Dozens of rare snakes released into woods near London in conservation first for region
33 Eastern Hog nosed snakelets were released in a secret location outside London
Conservation officials released dozens of freshly-hatched snakes from a rare native species Monday at a secret location just outside London's city limits in a bid to prop up a species in decline.
Sometimes known as "puff adders" the eastern hog-nosed snake can be found throughout most of eastern North America, from southwestern Ontario to the southern tip of Florida.
What makes the species unique is its ability to inflate itself and make a hissing noise when it feels threatened in a defensive display so effectively that it makes the species resemble a cobra, even though it's actually harmless.
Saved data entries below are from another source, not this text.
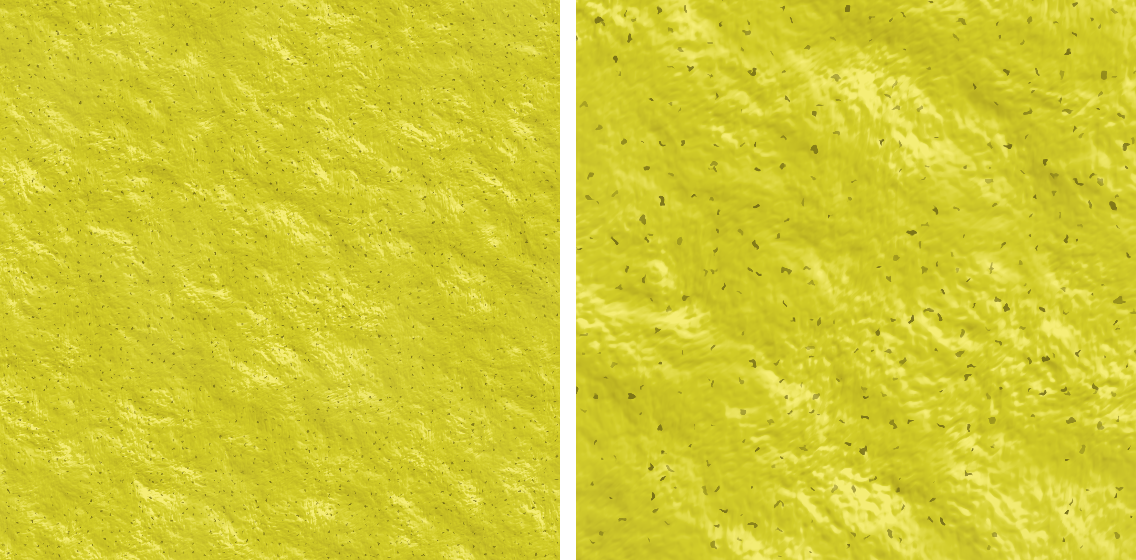
Left: the whole. Right: its middle third, enlarged.
Reproduce this texture procedurally as a WebGL 2 fragment shader.

```glsl
#version 300 es
precision highp float;
// Crinkled yellow surface: stretched gradient noise forms diagonal folds that
// break into fine crumbs, lit from one side by a height difference, with
// glossy patches of small glints. Ragged dark specks lie on jittered grids.
uniform vec2 u_resolution;
out vec4 fragColor;

// Two random values in 0..1 for an integer cell
vec2 hash2(vec2 cell) {
    uvec2 v = uvec2(ivec2(cell)) * 1664525u + 1013904223u;
    v.x += v.y * 1664525u;
    v.y += v.x * 1664525u;
    v ^= v >> 16u;
    v.x += v.y * 1664525u;
    v.y += v.x * 1664525u;
    v ^= v >> 16u;
    return vec2(v & 65535u) / 65535.0;
}

float cornerSlope(vec2 cell, vec2 offset) {
    float angle = 6.2832 * hash2(cell).x;
    return dot(vec2(cos(angle), sin(angle)), offset);
}

float gradientNoise(vec2 p) {
    vec2 i = floor(p), f = p - i;
    vec2 u = f * f * f * (f * (f * 6.0 - 15.0) + 10.0);
    vec2 e = vec2(1.0, 0.0);
    return mix(mix(cornerSlope(i, f), cornerSlope(i + e.xy, f - e.xy), u.x),
               mix(cornerSlope(i + e.yx, f - e.yx), cornerSlope(i + 1.0, f - 1.0), u.x), u.y);
}

// Axes along and across the folds, which fall to the right
vec2 foldSpace(vec2 p) {
    return vec2(dot(p, vec2(0.8, -0.6)) * 0.65, dot(p, vec2(0.6, 0.8)) * 1.1);
}

// Coarse octaves are stretched, fine ones nearly round
float foldHeight(vec2 p) {
    vec2 q = foldSpace(p), frequency = vec2(13.0);
    q += 0.012 * vec2(gradientNoise(p * 14.0 + 31.0), gradientNoise(p * 14.0 + 57.0));
    float height = 0.0, amplitude = 0.055;
    for (int i = 0; i < 5; i++) {
        float n = gradientNoise(q * frequency + float(i) * 17.3);
        height += amplitude * (0.85 * n - 0.55 * abs(n));
        amplitude *= 0.57;
        frequency *= vec2(2.4, 1.9);
    }
    return height;
}

// Coverage of one layer of small, ragged, randomly turned specks
float speckLayer(vec2 p, float cells, float seed, float pixel) {
    vec2 g = p * cells, cell = floor(g);
    vec2 place = hash2(cell + seed), kind = hash2(cell + seed + 211.0);
    vec2 d = (g - cell - mix(vec2(0.2), vec2(0.8), place)) / cells;
    float angle = 6.2832 * kind.x;
    d = mat2(cos(angle), -sin(angle), sin(angle), cos(angle)) * d;
    d += 0.0026 * vec2(gradientNoise(p * 290.0), gradientNoise(p * 290.0 + 43.0));
    float size = mix(0.0012, 0.0027, kind.y * kind.y);
    float edge = length(d * vec2(1.0, 1.8)) - size;
    float crowding = 0.65 + 0.6 * gradientNoise(p * 9.0 + 83.0);
    float present = step(hash2(cell + seed + 503.0).x, crowding);
    return present * mix(0.35, 0.9, place.x) * (1.0 - smoothstep(-0.8 * pixel, 0.8 * pixel, edge));
}

void main() {
    vec2 p = gl_FragCoord.xy / u_resolution.y;
    float pixel = 1.0 / u_resolution.y;
    vec2 q = foldSpace(p);

    // Broad light and dark areas, with ragged borders
    q += 0.015 * vec2(gradientNoise(p * 30.0), gradientNoise(p * 30.0 + 9.0));
    float broad = 0.7 * gradientNoise(q * 5.0 + 5.0) + 0.7 * gradientNoise(q * 14.0 + 23.0)
                + 0.7 * gradientNoise(q * 32.0 + 71.0);
    float gloss = smoothstep(-0.15, 0.45, broad);

    // Side light on the folds, with crumbly glints where the surface is glossy
    vec2 toLight = 0.002 * vec2(0.5, 0.866);
    float slope = (foldHeight(p) - foldHeight(p + toLight)) / 0.002;
    float crumbs = gradientNoise(p * 95.0 + 13.0) + gradientNoise(p * 190.0 + 37.0);
    float glint = smoothstep(0.1, 1.5, slope + crumbs) * gloss;
    float tone = 0.9 * broad - 0.12 + slope * mix(0.34, 0.55, gloss)
               + 0.9 * glint + 0.35 * crumbs * mix(0.5, 1.0, gloss);

    // Shade, body colour and highlight
    vec3 color = mix(vec3(0.70, 0.66, 0.12), vec3(0.82, 0.80, 0.15), clamp(tone / 2.2 + 1.0, 0.0, 1.0));
    color = mix(color, vec3(0.96, 0.93, 0.46), clamp(tone / 2.4, 0.0, 1.0));

    // Pale wash in wide soft areas
    float wash = smoothstep(-0.1, 0.45, gradientNoise(p * 5.0 + 61.0));
    color = mix(color, vec3(0.86, 0.84, 0.30), 0.22 * wash);

    // Dark specks
    float specks = max(speckLayer(p, 47.0, 11.0, pixel), speckLayer(p + 0.37, 54.0, 97.0, pixel));
    color = mix(color, vec3(0.44, 0.41, 0.08), specks);

    fragColor = vec4(color, 1.0);
}
```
Snake will play dead rather than bite
It's for this reason the reptile finds itself often misunderstood and, at times, persecuted by humans, who mistakenly believe its as deadly as its cobra cousin, when in reality the non-venomous snake will actually play dead rather than bite.
Whether its well deserved or not, the eastern hog-nosed snake is a reptile with a bad rap and as such has been on the decline for years thanks to a combination of persecution, habitat loss and ending up as road kill.
It's why conservation officials with the Upper Thames River Conservation Authority are so keen to give the species a hand up.
Snakes 'don't appeal to everybody'
"Snakes in general don't appeal to everybody, but they have their own beauty," said Scott Gillingwater, a biologist with the Upper Thames Conservation Authority.
"They have their own importance in our ecosystem and I think they need to be respected just as much as a panda or a whale."
Gillingwater said conservation officials were lucky enough to stumble upon a clutch of eggs belonging to the rare species. They then took the eggs and moved them indoors, under the warmth of an incubator, until they hatched.
Snakes were chipped before release
On Monday, conservation officials released the snakes back into the area where their eggs were first discovered.
There's no firm numbers on how many of the snakes are left in Ontario, but conservation officials say they're extremely rare thanks to predators and human activity.
"It's a very rare species, especially in this part of the province," Gillingwater said.
The tiny snakes are expected to live anywhere between 10 to 15 years if they survive and were all fitted with a microchip so that scientists can track them if they're ever re-caught.